The task ->
Filter the records for lines holding the string "shirt".

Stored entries
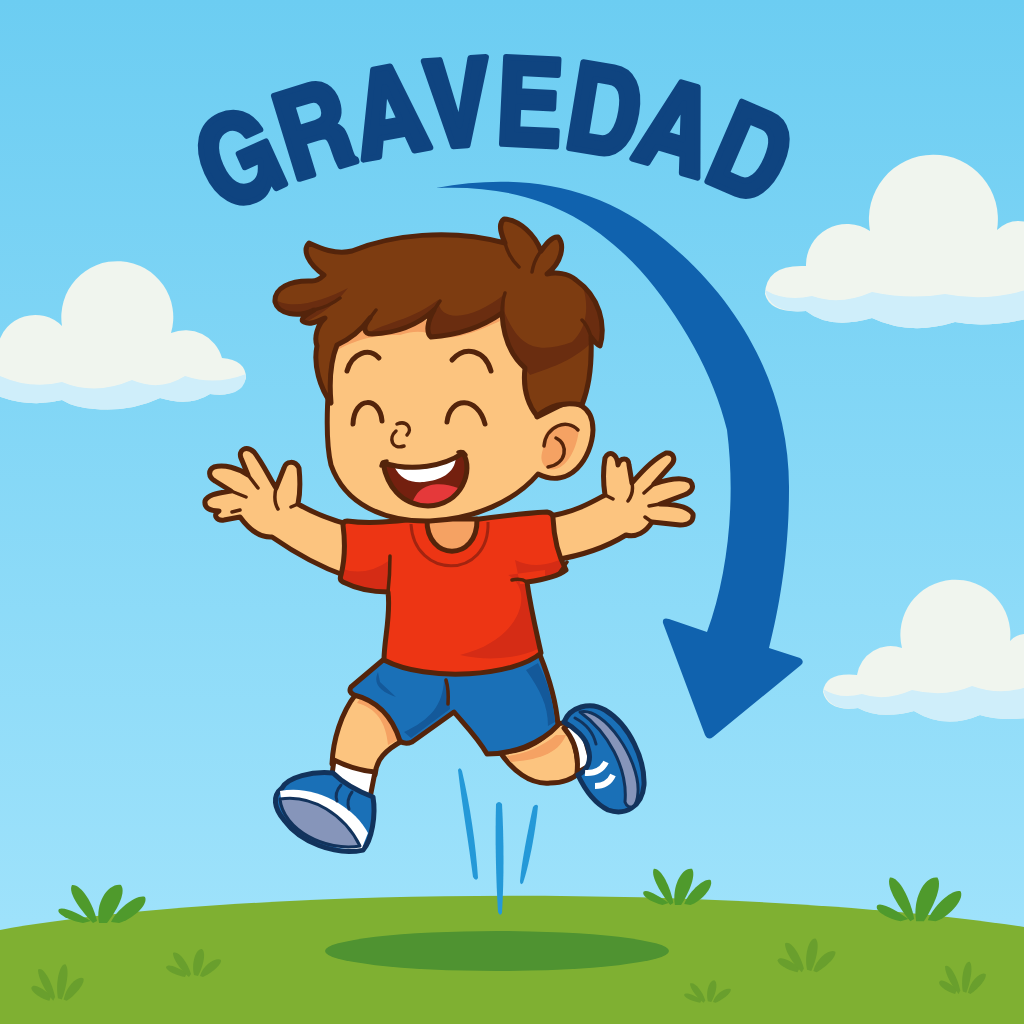
<!DOCTYPE html>
<html lang="es">
<head>
<meta charset="utf-8">
<title>Gravedad</title>
<style>
:root{
  --sky-top:#6ccdf2; --sky-low:#9ee2fb;
  --navy:#0f4480; --arrow:#1062ae;
  --cloud:#f0f5ee; --cloud-shade:#cfeefa;
  --grass:#7fb032; --grass-shadow:#4f9331; --tuft:#4f9a2c; --tuft-soft:#699f2d;
  --ink:#54240b; --skin:#fcc47f; --skin-shade:#f5a263;
  --hair:#7d3c11; --hair-shade:#6a2d10;
  --red:#ed3514; --red-shade:#d52c15;
  --blue:#1a70b7; --blue-shade:#14599a; --shoe-ink:#12335c; --sole:#8695ba;
  --speed:#2499d8;
}
html,body{margin:0;overflow:hidden;background:var(--sky-low)}
svg{display:block;width:1024px;height:1024px}
.title{font:bold 121px "TeX Gyre Heros Cn","Open Sans",sans-serif;letter-spacing:1px;fill:var(--navy);stroke:var(--navy);stroke-width:6;stroke-linejoin:round;text-anchor:middle}
.cloud{fill:var(--cloud)} .cloud-base{fill:var(--cloud-shade)}
.outlined{stroke:var(--ink);stroke-width:5;stroke-linejoin:round;stroke-linecap:round}
.line{fill:none;stroke:var(--ink);stroke-width:5;stroke-linecap:round;stroke-linejoin:round}
.thin{stroke-width:3.5}
.skin{fill:var(--skin)} .skin-shade{fill:var(--skin-shade)}
.hair{fill:var(--hair)} .hair-shade{fill:var(--hair-shade)}
.shirt{fill:var(--red)} .shirt-shade{fill:var(--red-shade)}
.shorts{fill:var(--blue)} .shorts-shade{fill:var(--blue-shade)}
.shoe{fill:var(--blue);stroke:var(--shoe-ink);stroke-width:5;stroke-linejoin:round}
.shoe-line{fill:none;stroke:var(--shoe-ink);stroke-width:3;stroke-linecap:round}
.sole{fill:var(--sole);stroke:var(--shoe-ink);stroke-width:3;stroke-linejoin:round}
.white{fill:#fff}
.tuft{fill:var(--tuft)} .tuft-soft{fill:var(--tuft-soft)}
</style>
</head>
<body>
<svg viewBox="0 0 1024 1024" xmlns="http://www.w3.org/2000/svg" role="img" aria-label="Un niño salta sobre la hierba y una flecha señala hacia abajo">
<defs>
  <linearGradient id="sky" x1="0" y1="0" x2="0" y2="1">
    <stop offset="0" stop-color="var(--sky-top)"/><stop offset=".9" stop-color="var(--sky-low)"/>
  </linearGradient>
  <path id="title-arc" d="M222 214A590 590 0 0 1 766 208"/>
  <g id="tuft">
    <path d="M-12 0C-22-6-39-15-44-12C-48-7-32 0-20 2Z"/>
    <path d="M-6 0C-10-18-22-37-31-36C-36-28-20-8-10 2Z"/>
    <path d="M-4 2C-8-18 5-38 18-36C24-28 12-8 4 2Z"/>
    <path d="M8 1C14-12 34-27 42-24C46-16 28-1 16 2Z"/>
  </g>
  <g id="sprig">
    <path d="M-6 2C-16-4-25-8-27-4C-27 0-15 5-8 6Z"/>
    <path d="M-2 3C-6-10-15-21-20-18C-20-10-9 2-4 6Z"/>
    <path d="M1 4C-2-8 3-23 9-22C14-18 9-2 5 5Z"/>
    <path d="M7 5C10-6 23-14 28-11C29-6 17 3 10 6Z"/>
  </g>
  <clipPath id="shirt-clip"><use href="#shirt-shape"/></clipPath>
  <clipPath id="mouth-clip"><use href="#mouth-shape"/></clipPath>
  <clipPath id="hair-clip"><use href="#hair-shape"/></clipPath>
  <path id="shirt-shape" d="M347 521C375 525 400 520 428 518L472 520C500 516 530 513 547 512Q553 513 553 518C554 540 558 555 566 570Q556 578 527 582C531 610 536 630 541 653C515 676 428 683 384 660C384 640 391 615 388 592C370 592 355 588 343 582Q339 580 341 575C346 555 345 540 343 525Q343 521 347 521Z"/>
  <path id="mouth-shape" d="M383 463C413 472 444 466 463 453C474 470 462 505 428 506C400 505 387 485 383 463Z"/>
  <path id="hair-shape" d="M312 281C290 280 274 288 275 302C278 314 298 318 314 310C305 315 299 320 304 322C310 325 316 322 325 318C317 325 314 338 317 346C313 365 320 388 331 403C329 380 331 360 337 345C350 339 362 329 370 318C362 328 364 334 372 334C400 333 421 322 434 310C427 322 426 333 431 337C460 335 485 325 502 313C503 335 510 355 525 368C523 385 526 402 537 416C550 406 563 401 582 405C590 385 592 362 591 337C594 341 597 345 600 346C606 325 600 297 576 280C568 273 556 272 547 274C562 262 565 245 558 237C552 236 546 244 541 251C535 235 520 220 504 219C497 224 502 236 505 243C450 228 390 235 352 251C335 255 320 248 309 243C302 250 308 264 324 275C320 279 316 281 312 281Z"/>
</defs>

<rect id="sky-area" width="1024" height="1024" fill="url(#sky)"/>

<g id="clouds">
  <path class="cloud" d="M-2 345A38 38 0 0 1 62 326A56 56 0 1 1 171 333A38 38 0 0 1 222 358Q246 360 246 378Q240 398 210 394Q190 407 160 398Q130 412 95 409Q75 408 62 400Q30 408-2 396Z"/>
  <path class="cloud-base" d="M-2 375Q30 390 62 382Q95 396 132 380Q160 392 185 376Q215 386 246 374Q246 398 210 394Q190 407 160 398Q130 412 95 409Q75 408 62 400Q30 408-2 396Z"/>
  <path class="cloud" d="M1026 222Q1010 218 997 230A64.500 64.500 0 1 0 870 231A41 41 0 0 0 806 266Q766 264 765 294Q770 314 806 311Q830 330 872 318Q910 336 955 322Q985 328 1026 319Z"/>
  <path class="cloud-base" d="M765 290Q785 302 812 296Q840 306 872 292Q910 300 945 294Q985 302 1026 290V319Q985 328 955 322Q910 336 872 318Q830 330 806 311Q770 314 765 290Z"/>
  <path class="cloud" d="M1026 634Q1018 633 1010 641A55 55 0 1 0 902 648A34 34 0 0 0 857 675Q825 672 823 692Q828 712 858 708Q880 720 914 711Q945 730 980 715Q1000 721 1026 718Z"/>
  <path class="cloud-base" d="M823 689Q840 700 862 694Q885 702 912 690Q945 698 972 686Q1000 696 1026 687V718Q1000 721 980 715Q945 730 914 711Q880 720 858 708Q828 712 823 689Z"/>
</g>

<g id="ground">
  <path d="M0 930C250 885 750 885 1024 927V1024H0Z" fill="var(--grass)"/>
  <ellipse cx="497" cy="951" rx="172" ry="20" fill="var(--grass-shadow)"/>
  <g class="tuft">
    <use href="#tuft" x="103" y="921"/>
    <use href="#tuft" transform="translate(678 903) scale(.78 .95)"/>
    <use href="#tuft" transform="translate(920 919) scale(.97 1.150)"/>
  </g>
  <g class="tuft-soft">
    <use href="#sprig" transform="translate(57 993) scale(.95 1.300)"/>
    <use href="#sprig" x="193" y="971"/>
    <use href="#sprig" transform="translate(806 965) scale(1.050 1.200)"/>
    <use href="#sprig" transform="translate(707 998) scale(.85 .8)"/>
    <use href="#sprig" transform="translate(962 987) scale(.85 1.150)"/>
  </g>
</g>

<text class="title"><textPath href="#title-arc" startOffset="50%">GRAVEDAD</textPath></text>

<path id="gravity-arrow" fill="var(--arrow)" d="M436 188C520 172 600 185 665 240C745 305 790 395 789 490C789 550 780 605 769 648L800 658Q805 661 801 665L713 737Q708 741 705 735L663 623Q662 617 669 619L707 632C728 575 736 500 727 430C714 375 680 315 640 270C590 216 530 184 436 188Z"/>

<g id="speed-lines" fill="var(--speed)">
  <path d="M458 770Q460 766 462 771C470 805 476 845 478 878Q476 882 473 877C469 845 462 805 458 770Z"/>
  <path d="M496 804Q499 800 502 804C504 840 504 880 502 913Q500 917 498 912C496 880 495 840 496 804Z"/>
  <path d="M533 807Q536 803 538 806C535 835 529 865 523 883Q520 886 520 881C522 860 527 835 533 807Z"/>
</g>

<g id="boy">
  <g id="right-leg">
    <path class="skin outlined" d="M500 752C512 770 530 785 550 783C564 783 574 778 580 772L570 722L556 724C540 745 520 752 500 752Z"/>
    <path class="skin-shade" d="M507 756C525 754 543 746 556 735L566 735C558 755 535 760 511 762Z"/>
    <path class="white outlined" d="M564 728Q574 720 582 728L592 764L577 773Q580 746 564 728Z"/>
    <path class="shoe" d="M564 722C570 707 590 701 605 710C630 725 645 760 644 785C642 807 625 816 608 810C594 803 585 790 578 775C588 770 592 760 588 748C586 738 575 728 564 722Z"/>
    <path class="sole" d="M580 712C604 706 640 760 638 792C637 810 628 810 625 802C628 768 608 732 580 712Z"/>
    <path d="M585 773Q600 774 606 762M595 786Q608 786 613 775" fill="none" stroke="#fff" stroke-width="6"/>
    <path class="shoe-line" d="M575 718Q592 727 596 744"/>
  </g>
  <g id="left-leg">
    <path class="skin outlined" d="M356 694C341 713 333 740 332 764L375 775C376 760 385 750 404 740L392 700Z"/>
    <path class="skin-shade" d="M361 697C385 705 398 725 400 739L388 745C386 722 376 708 357 703Z"/>
    <path class="white outlined" d="M334 760L331 782L370 798L375 772Q354 770 334 760Z"/>
    <path class="shoe" d="M282 788C288 777 312 771 333 773C345 785 360 792 373 797C376 815 372 840 363 850C335 856 300 842 284 820C274 808 272 796 282 788Z"/>
    <path class="white" d="M280 791C314 784 354 806 368 833L362 848C330 855 282 827 280 791Z"/>
    <path class="sole" d="M280 799C312 794 345 815 360 846C326 852 283 830 280 799Z"/>
    <path class="shoe-line" d="M341 785Q334 793 337 801M352 792Q346 800 349 809"/>
  </g>
  <g id="shorts">
    <path class="shorts outlined" d="M383 660L351 687Q348 692 354 695C375 700 392 715 400 741Q405 745 412 742L454 712C465 725 478 738 487 754C510 754 540 745 558 725C556 700 548 675 540 655Z"/>
    <path class="shorts-shade" d="M448 680L450 709L411 738L404 732C430 720 443 705 444 680ZM526 670C540 690 548 705 548 726L555 722C553 700 547 680 538 663ZM378 672C372 685 382 692 396 697L380 682Z"/>
    <path class="line thin" d="M446 680Q449 690 448 704"/>
  </g>
  <g id="arms">
    <path class="skin outlined" d="M347 524C325 518 310 511 298 504C301 490 300 478 299 468C295 460 286 461 284 468L276 488C268 475 262 462 254 452C246 445 238 450 241 458L248 475C238 468 224 464 214 467C208 470 208 477 215 481L231 491C220 493 208 494 205 501C204 508 210 511 219 511C212 515 217 521 224 520L240 517C248 528 258 538 272 537C295 553 320 567 346 576Z"/>
    <path class="line thin" d="M248 475L258 488M231 491L246 497M276 488Q273 501 278 509M298 504L291 507M232 512L240 510"/>
    <path class="skin outlined" d="M550 516C575 512 592 502 605 495C603 482 603 470 605 458C609 450 617 453 618 465C620 457 629 457 629 465L632 483C643 470 655 458 666 453C674 452 676 460 671 465L654 484C666 480 680 476 690 481C696 488 690 493 684 495L660 504C672 504 688 506 693 514C694 522 688 525 680 525L652 522C646 532 636 538 626 535C605 548 580 556 554 560Z"/>
    <path class="line thin" d="M654 484L644 493M660 504L649 506M605 495L613 499M632 483Q634 493 628 501M652 522L645 517"/>
  </g>
  <g id="shirt">
    <use href="#shirt-shape" class="shirt"/>
    <g class="shirt-shade" clip-path="url(#shirt-clip)">
      <path d="M508 575C535 590 522 640 460 655C490 662 525 658 545 645V570ZM340 568Q365 578 390 560V596H336ZM515 560C535 570 555 563 568 556V584H520Z"/>
    </g>
    <use href="#shirt-shape" class="line"/>
    <path class="line thin" d="M390 556Q390 575 388 592M512 580Q521 578 527 582M560 572L567 562"/>
    <path d="M411 524C414 580 490 580 488 522" fill="none" stroke="#a32410" stroke-width="3"/>
    <path class="skin-shade outlined" d="M427 519C426 562 478 562 477 519Z"/>
  </g>
  <g id="head">
    <path class="skin outlined" d="M333 340C326 400 325 440 331 465C345 505 385 522 430 521C475 519 515 501 538 474C570 490 592 458 593 430C593 406 575 397 555 408L537 417L525 290L345 320Z"/>
    <path class="skin-shade" d="M337 350C362 337 378 335 400 335C430 325 435 342 460 336C478 332 490 325 500 321L498 312L340 330Z"/>
    <path class="skin-shade" d="M543 449C540 425 565 417 579 429C577 450 565 473 548 469C541 464 540 458 543 449Z"/>
    <path class="line thin" d="M544 446C546 426 567 418 578 430M556 438C569 444 567 464 548 467"/>
    <g id="hair">
      <use href="#hair-shape" class="hair"/>
      <g class="hair-shade" clip-path="url(#hair-clip)">
        <path d="M500 300C516 348 535 355 572 342C585 330 590 310 583 287L620 300V350L594 340C575 360 553 367 530 375L495 330ZM273 298C290 312 325 300 348 288C335 305 322 314 300 325L272 312ZM350 345C380 320 405 325 438 300C440 325 475 318 505 294V345Z"/>
      </g>
      <use href="#hair-shape" class="line"/>
      <path class="line thin" d="M505 243Q509 258 519 267M541 251Q534 260 532 272M314 310Q330 306 340 298M370 318L376 310M434 310L440 301M502 313Q502 302 505 293M591 337Q588 326 582 320"/>
    </g>
    <g id="face">
      <path class="line" d="M347 371C352 353 369 347 379 358M452 360C465 345 485 350 491 371"/>
      <path class="line" d="M353 424C354 396 380 396 382 421M447 422C450 396 478 396 485 424"/>
      <path class="line thin" d="M397 424C407 420 413 429 407 435M396 431C388 438 392 450 404 446"/>
      <use href="#mouth-shape" fill="#74200f"/>
      <g clip-path="url(#mouth-clip)">
        <path class="white" d="M394 466C420 474 440 466 456 457C455 474 440 480 424 482C410 483 400 479 394 466Z"/>
        <path fill="#e5393a" d="M412 504C418 482 440 481 458 488L446 510H415Z"/>
      </g>
      <use href="#mouth-shape" class="line"/>
      <path class="line thin" d="M381 466Q382 461 387 461M458 452Q463 450 466 455"/>
    </g>
  </g>
</g>
</svg>
</body>
</html>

Solution below ->
.shirt{fill:var(--red)} .shirt-shade{fill:var(--red-shade)}
  <clipPath id="shirt-clip"><use href="#shirt-shape"/></clipPath>
  <path id="shirt-shape" d="M347 521C375 525 400 520 428 518L472 520C500 516 530 513 547 512Q553 513 553 518C554 540 558 555 566 570Q556 578 527 582C531 610 536 630 541 653C515 676 428 683 384 660C384 640 391 615 388 592C370 592 355 588 343 582Q339 580 341 575C346 555 345 540 343 525Q343 521 347 521Z"/>
  <g id="shirt">
    <use href="#shirt-shape" class="shirt"/>
    <g class="shirt-shade" clip-path="url(#shirt-clip)">
    <use href="#shirt-shape" class="line"/>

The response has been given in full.